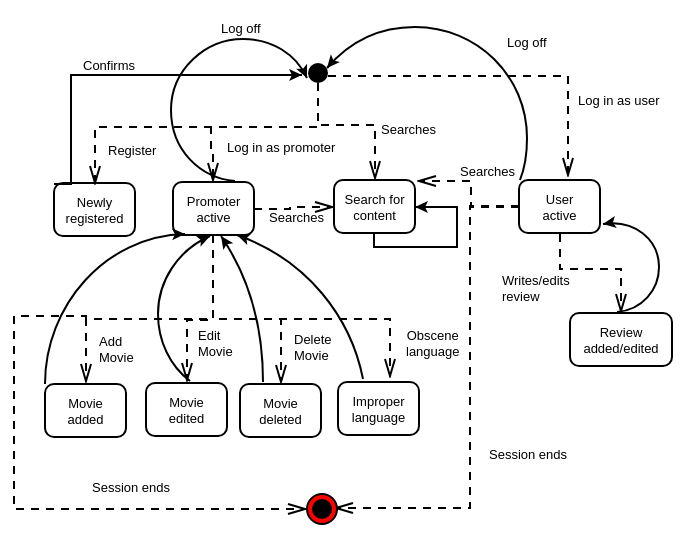
<!DOCTYPE html>
<html lang="en">
<head>
<meta charset="utf-8">
<title>Movie review state diagram</title>
<style>
:root { --ink: #000; --paper: #fff; --end: #f00; }
* { box-sizing: border-box; }
html, body { margin: 0; overflow: hidden; background: var(--paper); }
.diagram {
  position: relative; width: 684px; height: 544px; overflow: hidden;
  background: var(--paper); color: var(--ink);
  font: 13px/16px "Liberation Sans", Arial, sans-serif;
}
.connectors { position: absolute; inset: 0; display: block; }
.solid, .dashed { fill: none; stroke: var(--ink); stroke-width: 2; }
.solid path { marker-end: url(#arrow-filled); }
.dashed { stroke-dasharray: 8 7; }
.dashed path { marker-end: url(#arrow-open); }
.state {
  position: absolute; left: var(--x); top: var(--y); width: 83px; height: 55px;
  display: flex; align-items: center; justify-content: center; padding-top: 2px;
  border: 2px solid var(--ink); border-radius: 10px; background: var(--paper);
  text-align: center; white-space: nowrap;
}
.state.wide { width: 104px; }
.label { position: absolute; left: var(--x); top: var(--y); margin: 0; white-space: nowrap; }
.label.centered { text-align: center; }
</style>
</head>
<body>
<main class="diagram">
  <div class="state" style="--x:53px;--y:182px">Newly<br>registered</div>
  <div class="state" style="--x:172px;--y:181px">Promoter<br>active</div>
  <div class="state" style="--x:333px;--y:179px">Search for<br>content</div>
  <div class="state" style="--x:518px;--y:179px">User<br>active</div>
  <div class="state wide" style="--x:569px;--y:312px">Review<br>added/edited</div>
  <div class="state" style="--x:44px;--y:383px">Movie<br>added</div>
  <div class="state" style="--x:145px;--y:382px">Movie<br>edited</div>
  <div class="state" style="--x:239px;--y:383px">Movie<br>deleted</div>
  <div class="state" style="--x:337px;--y:381px">Improper<br>language</div>

  <svg class="connectors" width="684" height="544" viewBox="0 0 684 544" aria-hidden="true">
    <defs>
      <marker id="arrow-filled" markerUnits="userSpaceOnUse" markerWidth="16" markerHeight="14" refX="14" refY="7" orient="auto">
        <path d="M14 7 L1 1 L4 7 L1 13 Z" fill="#000"/>
      </marker>
      <marker id="arrow-open" markerUnits="userSpaceOnUse" markerWidth="20" markerHeight="14" refX="18" refY="7" orient="auto">
        <path d="M1 2 L18 7 L1 12" fill="none" stroke="#000" stroke-width="2"/>
      </marker>
    </defs>

    <g class="solid">
      <path d="M54 184 H71 V75 H302"/>
      <path d="M235 181 C200 178 171 150 171 110 C171 70 205 39 243 39 C272 39 296 54 307 78"/>
      <path d="M520 180 C526 165 527 150 527 138 C527 76 477 27 415 27 C380 27 350 41 327 68"/>
      <path d="M374 233 V247 H457 V207 H415"/>
      <path d="M617 312 C642 310 659 290 659 267 C659 240 635 219 603 224"/>
      <path d="M45 384 C45 306 105 236 185 234"/>
      <path d="M190 381 C170 366 158 341 158 314 C158 281 178 250 210 236"/>
      <path d="M263 382 C263 325 249 277 221 236"/>
      <path d="M363 379 C351 318 308 260 237 235"/>
    </g>

    <g class="dashed">
      <path d="M318 83 V127 H95 V183"/>
      <path d="M318 83 V127 H211 V152 H213 V180"/>
      <path d="M318 83 V125 H375 V178"/>
      <path d="M328 76 H568 V175"/>
      <path d="M254 209 H290 V207 H332"/>
      <path d="M519 207 H471 V181 H419"/>
      <path d="M519 206 H470 V508 H336"/>
      <path d="M560 234 V269 H621 V311"/>
      <path d="M213 235 V319 H86 V381"/>
      <path d="M213 235 V320 H187 V380"/>
      <path d="M213 235 V319 H281 V382"/>
      <path d="M213 235 V319 H390 V376"/>
      <path d="M86 319 V316 H14 V509 H305"/>
    </g>

    <circle class="start" cx="318" cy="73" r="10"/>
    <g class="end">
      <circle cx="322" cy="509" r="15" fill="var(--end)" stroke="var(--ink)" stroke-width="2"/>
      <circle cx="322" cy="509" r="10"/>
    </g>
  </svg>

  <p class="label" style="--x:221px;--y:21px">Log off</p>
  <p class="label" style="--x:507px;--y:35px">Log off</p>
  <p class="label" style="--x:83px;--y:58px">Confirms</p>
  <p class="label" style="--x:578px;--y:93px">Log in as user</p>
  <p class="label" style="--x:381px;--y:122px">Searches</p>
  <p class="label" style="--x:108px;--y:143px">Register</p>
  <p class="label" style="--x:227px;--y:140px">Log in as promoter</p>
  <p class="label" style="--x:460px;--y:164px">Searches</p>
  <p class="label" style="--x:269px;--y:210px">Searches</p>
  <p class="label" style="--x:502px;--y:273px">Writes/edits<br>review</p>
  <p class="label" style="--x:99px;--y:334px">Add<br>Movie</p>
  <p class="label" style="--x:198px;--y:328px">Edit<br>Movie</p>
  <p class="label" style="--x:294px;--y:332px">Delete<br>Movie</p>
  <p class="label centered" style="--x:406px;--y:328px">Obscene<br>language</p>
  <p class="label" style="--x:489px;--y:447px">Session ends</p>
  <p class="label" style="--x:92px;--y:480px">Session ends</p>
</main>
</body>
</html>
········
_WHAT TO DO_.
Pull every line with the string "html" out of the material.

_EXERCISE ANSWER_.
<!DOCTYPE html>
<html lang="en">
html, body { margin: 0; overflow: hidden; background: var(--paper); }
</html>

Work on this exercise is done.